Data records
[Start of Attachment]

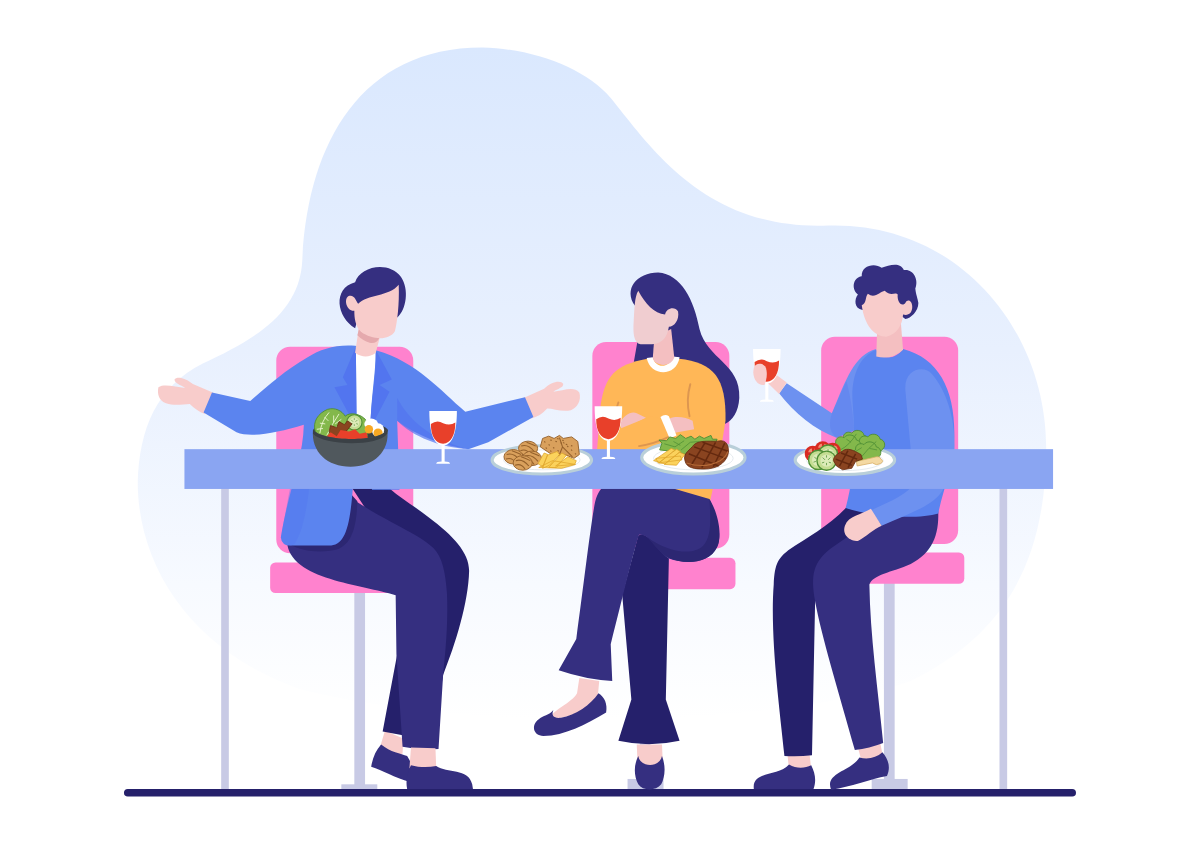
<!DOCTYPE html>
<html lang="en">
<head>
<meta charset="utf-8">
<title>Friends sharing dinner</title>
<style>
:root{--paper:#fff;--navy:#352f80;--navy-mid:#2c2772;--navy-deep:#25206b;--blue:#5b84ef;--blue-light:#6d91f0;--blue-strong:#5275ef;--table:#8aa5f2;--metal:#c8cae5;--pink:#ff82ce;--skin:#f8cccb;--skin-cool:#f0cdd0;--skin-warm:#f4bfc1;--skin-shade:#e5a9ad;--orange:#ffb757;--orange-shade:#dd9650;--wine:#e8402a;--leaf:#83b84b;--leaf-dark:#4f8f35;--leaf-pale:#c4dd92;--meat:#8a4420;--meat-dark:#64290f;--potato:#fbd25c;--potato-dark:#dfa62b;--bun:#d9a05c;--bun-dark:#94602b;--plate-rim:#b9cfd9;--bowl:#50585d;--bowl-dark:#3b4146}
html,body{margin:0;width:1200px;height:844px;overflow:hidden;background:var(--paper)}
.scene{display:block;width:1200px;height:844px}
.navy{fill:var(--navy)}.navy-mid{fill:var(--navy-mid)}.navy-deep{fill:var(--navy-deep)}
.blue{fill:var(--blue)}.blue-light{fill:var(--blue-light)}.blue-strong{fill:var(--blue-strong)}
.table{fill:var(--table)}.metal{fill:var(--metal)}.chair{fill:var(--pink)}
.skin{fill:var(--skin)}.skin-cool{fill:var(--skin-cool)}.skin-warm{fill:var(--skin-warm)}.skin-shade{fill:var(--skin-shade)}
.white{fill:var(--paper)}.orange{fill:var(--orange)}
.fold{fill:none;stroke:var(--orange-shade);stroke-width:2.5;stroke-linecap:round}
.wine{fill:var(--wine)}
.plate{fill:var(--paper);stroke:var(--plate-rim);stroke-width:4}
.plate-well{fill:none;stroke:#e3e8ec;stroke-width:1.2}
.leaf{fill:var(--leaf);stroke:var(--leaf-dark);stroke-width:1.2}
.vein{fill:none;stroke:var(--leaf-dark);stroke-width:1}
.vein-pale{fill:none;stroke:#eaf5cf;stroke-width:1.2}
.cucumber{fill:var(--leaf-pale);stroke:var(--leaf-dark);stroke-width:1.8}
.meat{fill:var(--meat);stroke:var(--meat-dark);stroke-width:1}
.grill{fill:none;stroke:var(--meat-dark);stroke-width:2}
.fries{fill:var(--potato);stroke:var(--potato-dark);stroke-width:1;stroke-linejoin:round}
.bun{fill:var(--bun);stroke:var(--bun-dark);stroke-width:1.2}
.bun-mark{fill:none;stroke:var(--bun-dark);stroke-width:1.4}
.bowl{fill:var(--bowl)}.bowl-dark{fill:var(--bowl-dark)}.yolk{fill:#f7a823}
</style>
</head>
<body>
<svg class="scene" viewBox="0 0 1568 1103" preserveAspectRatio="none" role="img" aria-label="Three friends sit at a long table with plates of food and glasses of red wine">
<defs>
<linearGradient id="sky" x1="0" y1="0" x2="0" y2="1"><stop offset="0" stop-color="#dae8fe"/><stop offset=".45" stop-color="#e8f0fe"/><stop offset=".8" stop-color="#f7faff"/><stop offset="1" stop-color="#fff"/></linearGradient>
<g id="wine-glass"><path class="white" d="M0 0H36C36 29 30 43 20 45V66Q27 66 27 69H9Q9 66 16 66V45C6 43 0 29 0 0Z"/><path class="wine" d="M2 17Q10 11 18 16Q27 20 34 15C34 32 28 42 18 43C8 42 2 33 2 17Z"/></g>
<g id="cucumber-slice"><circle class="cucumber" r="12.5"/><circle r="8" fill="#dcebb8"/><path class="vein" d="M-5-4L-2-1M5-4L2-1M0 6V3M-6 3L-3 2M6 3L3 2M0-7V-4"/></g>
<g id="tomato-slice"><circle r="10.5" fill="#d92b22"/><path fill="#f58d74" d="M-6-2Q-5-7-1-7V-2ZM2-7Q6-6 7-2L2-2ZM-6 2H-1V7Q-5 6-6 2ZM2 2H7Q6 6 2 7Z"/></g>
<g id="bun-slice"><ellipse class="bun" rx="12.5" ry="9.5"/><path class="bun-mark" d="M-9-3Q0-6 8 4M-10 3Q-2 0 3 8M-2-8Q6-5 10-3"/></g>
<path id="lettuce" class="leaf" d="M-15 9C-22 6-20-2-14-4C-15-11-8-14-3-11C1-17 12-15 13-8C20-7 21 3 15 6C12 13 3 12 0 9C-5 14-12 13-15 9Z"/>
</defs>

<path id="backdrop" fill="url(#sky)" d="M395 340C402 190 470 62 630 62C700 64 765 90 798 128C850 192 920 298 1075 295C1250 286 1367 430 1367 585C1367 760 1290 840 1190 890C1000 955 600 955 390 900C250 850 180 740 180 630C182 560 205 505 265 475C330 445 392 410 395 340Z"/>

<g id="table-legs" class="metal"><rect x="289" y="636" width="10" height="396"/><rect x="1306" y="636" width="10" height="396"/></g>

<g id="chairs">
<g class="metal"><rect x="463" y="772" width="14" height="256"/><rect x="446" y="1025" width="47" height="8"/><rect x="820" y="1018" width="47" height="14"/><rect x="836" y="760" width="14" height="260"/><rect x="1155" y="760" width="14" height="260"/><rect x="1139" y="1018" width="47" height="14"/></g>
<g class="chair"><rect x="361" y="453" width="179" height="270" rx="18"/><rect x="353" y="735" width="178" height="40" rx="7"/><rect x="774" y="447" width="179" height="270" rx="18"/><rect x="840" y="729" width="121" height="41" rx="7"/><rect x="1073" y="440" width="179" height="271" rx="18"/><rect x="1110" y="722" width="150" height="41" rx="7"/></g>
</g>

<rect id="floor" class="navy-deep" x="162" y="1031" width="1244" height="10" rx="5"/>

<g id="man-in-jacket">
<path class="skin" d="M503 955L527 965L526 985L512 987L497 975Z"/>
<path class="navy" d="M498 973C510 983 524 985 532 988C540 1000 541 1012 536 1022C515 1016 500 1007 485 1002C487 990 491 981 498 973Z"/>
<path class="navy-deep" d="M455 630H500C520 650 540 660 560 676C592 700 613 722 613 746C612 788 595 842 579 882L565 968L500 956L519 855L540 760Z"/>
<path class="navy" d="M375 708L432 713C450 713 457 690 462 653C505 682 548 698 566 716C578 728 582 748 584 775C586 820 581 860 579 882L573 979Q550 981 526 976L518 855L517 778C475 764 378 758 375 708Z"/>
<path class="navy-mid" d="M378 711C395 722 425 723 443 717C463 708 466 680 467 655L458 645L430 708Z"/>
<path class="skin" d="M537 977L569 978L570 1004H535Z"/>
<path class="navy" d="M537 1000C548 1003 560 1003 570 1001C584 1011 612 1003 617 1025L618 1031H532C530 1020 532 1010 537 1000Z"/>
<path class="skin" d="M278 513L252 502C243 494 231 491 228 496C228 501 236 503 242 507C230 506 215 501 207 506C205 515 208 524 217 527C228 531 240 528 248 528C254 534 261 539 268 541Z"/>
<path class="skin" d="M684 520L711 508C720 499 733 496 736 502C736 507 729 508 723 512C735 511 750 504 757 513C760 524 754 533 746 536C735 539 723 534 715 534C709 541 702 545 694 547Z"/>
<path class="blue" d="M464 452C440 450 419 456 402 467C372 484 346 508 327 524L277 513L266 539L309 565C329 573 363 565 397 555C396 600 377 640 367 702Q368 713 380 713H430C450 713 457 692 461 638L466 560H484L486 640H522L519 550C545 570 580 583 612 587L638 578L697 545L686 519L608 538C575 510 545 473 492 458Z"/>
<path class="blue-strong" d="M404 638C400 670 395 695 385 711L380 713Q368 713 367 702L379 638Z" opacity=".4"/>
<path class="blue-strong" d="M519 520C535 550 565 575 612 587C575 585 540 571 519 550Z" opacity=".7"/>
<path class="white" d="M465 453L491 457C491 490 484 520 484 565H466Z"/>
<path class="blue-strong" d="M465 453L448 493L454 503L437 506L466 560ZM491 457L512 496L496 503L509 512L484 560C484 525 492 495 491 457Z"/>
<path class="skin" d="M469 428L497 438L491 461Q478 471 464 461Z"/>
<path class="skin-shade" d="M469 430L496 441Q492 450 483 448Q474 445 467 438Z"/>
<path class="navy" d="M464 429C440 415 434 377 464 369C470 348 508 340 524 362C535 378 531 405 519 415L500 400L470 408Z"/>
<path class="skin" d="M521 372C522 398 519 421 516 433C508 446 486 444 472 434C464 426 463 415 463 406C453 407 449 391 455 387C463 384 465 393 468 397C480 384 508 388 521 372Z"/>
</g>

<g id="woman">
<path class="navy" d="M830 400C814 378 832 356 860 356C890 358 907 392 914 430C924 470 968 475 966 520C965 538 957 550 947 554L900 500L827 480L834 440Z"/>
<path class="navy-deep" d="M834 700C846 692 862 722 874 730L870 914L888 968Q848 977 808 968L825 914L813 777Z"/>
<path class="orange" d="M780 590L785 528C791 493 802 477 846 469H887C933 474 949 494 948 550L940 600L928 654L870 638Z"/>
<path class="navy" d="M788 636H872L927 652C934 668 945 698 937 715C927 737 896 738 874 730C858 720 848 696 835 699C828 720 815 775 798 842L800 890Q765 888 730 876L753 835C762 770 770 700 776 665C778 650 782 642 788 636Z"/>
<path class="navy-mid" d="M927 652C937 668 945 698 937 715C927 737 894 739 872 728C860 720 854 711 846 702C870 720 905 728 919 713C931 700 928 672 927 652Z"/>
<path class="white" d="M845 468C850 493 884 493 888 467L879 466C875 482 856 482 853 467Z"/>
<path class="skin-warm" d="M855 440L877 430L881 467C878 480 856 480 853 468Z"/>
<path class="skin-cool" d="M834 380C843 397 855 410 869 411C871 402 882 400 886 407C888 418 881 427 874 427C872 439 867 449 852 450H837C828 448 827 435 828 420C829 405 829 388 834 380Z"/>
<path class="fold" d="M902 502Q896 523 901 544M808 526L803 542"/>
<path class="skin-warm" d="M810 553C815 543 824 537 832 540L844 546L832 552L812 561ZM875 547C885 543 897 546 905 550L907 561L880 566Z"/>
<path class="orange" d="M806 562L850 544L866 548L878 572L830 585Z"/>
<path class="fold" d="M835 583Q855 580 874 571"/>
<path class="white" d="M863 545Q869 540 874 544L884 569L875 573Z"/>
<path class="skin" d="M757 886L783 890L781 911C765 931 735 942 721 937C719 930 748 918 754 906Z"/>
<path class="navy" d="M723 928C720 936 724 939 733 938C752 935 772 921 782 906C790 911 794 920 792 931C765 947 738 961 710 962C696 961 694 947 704 940C709 935 718 935 723 928Z"/>
<path class="skin" d="M832 973H865L866 996Q849 1006 833 996Z"/>
<path class="navy" d="M834 988C836 1003 862 1004 865 988C871 1004 868 1017 864 1025C857 1034 840 1034 834 1025C828 1013 828 1000 834 988Z"/>
</g>

<g id="man-with-glass">
<path class="skin" d="M1029 987L1058 987L1060 1005H1031ZM1121 977L1150 970L1154 990L1127 999Z"/>
<path class="navy" d="M1031 999C1041 1005 1052 1004 1060 1000C1065 1010 1067 1020 1063 1031H985C982 1007 1017 1015 1031 999ZM1123 990C1135 993 1145 990 1153 983C1161 992 1164 1003 1159 1014C1137 1018 1112 1028 1086 1032C1077 1010 1112 1008 1123 990Z"/>
<path class="navy-deep" d="M1107 662L1160 675L1070 745L1065 790L1061 987Q1044 989 1025 988C1018 920 1006 830 1011 764C1012 735 1018 729 1030 719C1055 702 1083 688 1107 662Z"/>
<path class="navy" d="M1150 672L1226 668C1227 700 1218 722 1190 737C1165 748 1140 751 1136 764C1137 830 1147 900 1154 971Q1136 978 1117 980C1096 905 1073 830 1065 785C1059 750 1063 735 1085 717Z"/>
<path class="blue-light" d="M1145 456C1116 464 1106 495 1087 540L1028 501L1018 514C1038 540 1065 562 1093 572L1118 562Z"/>
<path class="blue" d="M1145 457C1121 466 1112 495 1114 525C1118 575 1117 620 1105 664C1140 676 1200 679 1226 671C1232 640 1247 606 1247 570C1248 510 1227 468 1180 456C1170 470 1152 471 1145 457Z"/>
<path class="blue-strong" d="M1087 540L1106 498C1112 520 1115 545 1116 566L1093 572Q1080 562 1087 540Z" opacity=".3"/>
<path class="blue-light" d="M1183 510C1181 481 1208 477 1218 489C1240 515 1249 555 1247 590C1240 635 1230 648 1214 658C1195 670 1172 678 1152 687L1138 667C1165 655 1187 645 1194 632Z"/>
<path class="skin" d="M1138 665L1152 687C1141 692 1132 701 1121 707C1110 707 1100 699 1104 687C1109 674 1125 673 1138 665Z"/>
<path class="skin-warm" d="M1146 435L1177 420L1180 457Q1165 471 1145 466Z"/>
<path class="navy" d="M1127 405C1116 404 1116 391 1121 385C1111 376 1116 362 1126 361C1125 347 1143 343 1152 350C1162 346 1177 342 1181 353C1193 351 1201 365 1196 377C1197 386 1199 389 1200 396C1200 407 1190 416 1183 417L1160 400Z"/>
<path class="skin" d="M1126 399C1133 396 1130 389 1134 384C1143 391 1150 381 1156 380C1164 388 1170 381 1173 385C1172 394 1178 402 1183 396C1186 390 1192 393 1192 401C1192 410 1186 413 1180 411C1179 425 1172 437 1158 440C1144 440 1130 428 1126 399Z"/>
<path class="skin" d="M1028 500L1018 515L1007 504L1000 498L1012 488Z"/>
<use href="#wine-glass" x="984" y="456"/>
<path class="skin" d="M985 481C987 474 996 474 1000 479C1004 488 1001 498 999 503C990 505 982 494 985 481Z"/>
</g>

<rect id="tabletop" class="table" x="241" y="587" width="1135" height="52"/>

<g id="salad-bowl">
<ellipse class="bowl-dark" cx="458" cy="563" rx="49" ry="12"/>
<path class="leaf" d="M412 564C408 551 416 540 428 535C438 532 447 537 451 544C457 538 472 541 478 549L480 570L420 572Z"/>
<path class="vein-pale" d="M418 566Q420 550 430 539M427 569Q434 554 443 541M418 553L425 554M424 545L429 550M436 543L436 552M446 548L438 554M414 561L422 560M447 555L434 561"/>
<use href="#cucumber-slice" transform="translate(463 552) scale(.8)"/>
<path class="meat" d="M430 564L432 556L440 559L443 551L450 555L454 550L460 554L453 563L444 571L434 571Z"/>
<path class="wine" d="M427 570L432 565L440 570L445 562L456 564L464 561L470 567L479 565L481 574H430Z"/>
<ellipse class="white" cx="485" cy="554" rx="9" ry="7"/><ellipse class="white" cx="494" cy="562" rx="8" ry="9"/><circle class="yolk" cx="482" cy="561" r="5.5"/><circle class="yolk" cx="494" cy="566" r="6"/>
<path class="bowl" d="M409 561C417 577 499 579 506 561C510 590 488 610 458 610C428 610 406 591 409 561Z"/>
<path class="bowl-dark" d="M409 561C417 577 499 579 506 561L506 567C494 584 423 583 409 567Z"/>
</g>

<use id="glass-left" href="#wine-glass" x="561" y="537"/>
<g id="glass-centre"><use href="#wine-glass" x="777" y="531"/></g>

<g id="bread-plate">
<ellipse class="plate" cx="708" cy="601" rx="65" ry="18.5"/><ellipse class="plate-well" cx="708" cy="601" rx="50" ry="13"/>
<path class="bun" d="M706 584L709 573L717 570L724 573L731 569L736 573L747 571L755 577L757 594L750 599L738 594L724 596L715 590Z"/>
<path class="bun-mark" stroke-dasharray="2 5" d="M711 577L732 591M719 575L752 584M713 585L722 591M736 578L753 594M728 573L740 577"/>
<path class="bun-mark" d="M731 572L735 584L731 594M735 584L748 597"/>
<use href="#bun-slice" x="690" y="586"/><use href="#bun-slice" x="671" y="597"/><use href="#bun-slice" x="695" y="599"/><use href="#bun-slice" x="683" y="605"/>
<path class="fries" d="M703 606L711 592L716 594L709 610ZM709 612L715 595L728 590L731 594L718 608ZM717 611L734 592L740 595L727 611ZM726 609L742 597L753 602L751 607ZM704 611L722 602L752 607L734 612Z"/>
</g>

<g id="steak-plate">
<ellipse class="plate" cx="906" cy="598" rx="67.5" ry="21.5"/><ellipse class="plate-well" cx="906" cy="599" rx="52" ry="15"/>
<path class="leaf" d="M862 588L865 579L861 575L871 576L875 571L883 573L889 568L896 573L903 570L908 574L914 570L920 573L929 569L931 574L937 574L932 586L900 595L880 590Z"/>
<path class="vein" d="M868 580L882 584L894 576M890 588L902 578L914 577M880 577L889 582"/>
<path class="fries" d="M854 602L877 586L882 588L862 604ZM861 605L884 587L889 590L869 606ZM868 607L888 591L895 594L884 608ZM857 599L889 596L891 601L860 605Z"/>
<path class="meat" d="M895 602C892 592 902 588 907 581C915 574 931 578 942 576C952 576 953 588 951 595C947 606 936 613 920 613C908 613 897 612 895 602Z"/>
<path class="meat-dark grill" d="M900 593L939 609M907 584L948 599M918 578L952 590M903 608L921 579M917 611L935 578M932 610L947 579"/>
<path fill="none" stroke="#b56a37" stroke-width="1.5" d="M897 605Q921 613 941 602Q949 597 951 590"/>
</g>

<g id="vegetable-plate">
<ellipse class="plate" cx="1104" cy="601" rx="65" ry="19"/><ellipse class="plate-well" cx="1104" cy="602" rx="50" ry="13"/>
<use href="#lettuce" x="1116" y="577"/><use href="#lettuce" x="1137" y="582"/><use href="#lettuce" x="1106" y="583"/><use href="#lettuce" x="1132" y="592"/>
<path class="vein" d="M1098 588Q1110 582 1119 567M1125 598Q1134 586 1145 577M1112 578L1106 574M1136 586L1146 588M1118 590L1126 585"/>
<use href="#tomato-slice" x="1062" y="593"/><use href="#tomato-slice" x="1075" y="587"/><use href="#tomato-slice" x="1088" y="589"/>
<use href="#cucumber-slice" x="1082" y="594"/><use href="#cucumber-slice" x="1069" y="601"/><use href="#cucumber-slice" x="1080" y="602"/>
<path fill="#f4d9a3" stroke="#d8ae66" d="M1119 603L1141 598Q1150 595 1151 600Q1156 603 1150 606Q1145 609 1140 605L1120 609Z"/>
<path class="meat" d="M1089 602C1089 594 1098 592 1103 588C1111 585 1119 591 1125 594L1127 600L1118 603L1113 612L1101 614L1093 609Z"/>
<path class="grill" d="M1092 600L1113 608M1099 592L1120 600M1097 609L1108 589M1108 611L1118 593"/>
</g>
</svg>
</body>
</html>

[End of Attachment]

### DIRECTIONS
Nothing from before the line containing "603L1141 598Q1150 595" should appear; copy that line and each one after it through the last line of the entries, exactly.

### EXPECTED ANSWER
<path fill="#f4d9a3" stroke="#d8ae66" d="M1119 603L1141 598Q1150 595 1151 600Q1156 603 1150 606Q1145 609 1140 605L1120 609Z"/>
<path class="meat" d="M1089 602C1089 594 1098 592 1103 588C1111 585 1119 591 1125 594L1127 600L1118 603L1113 612L1101 614L1093 609Z"/>
<path class="grill" d="M1092 600L1113 608M1099 592L1120 600M1097 609L1108 589M1108 611L1118 593"/>
</g>
</svg>
</body>
</html>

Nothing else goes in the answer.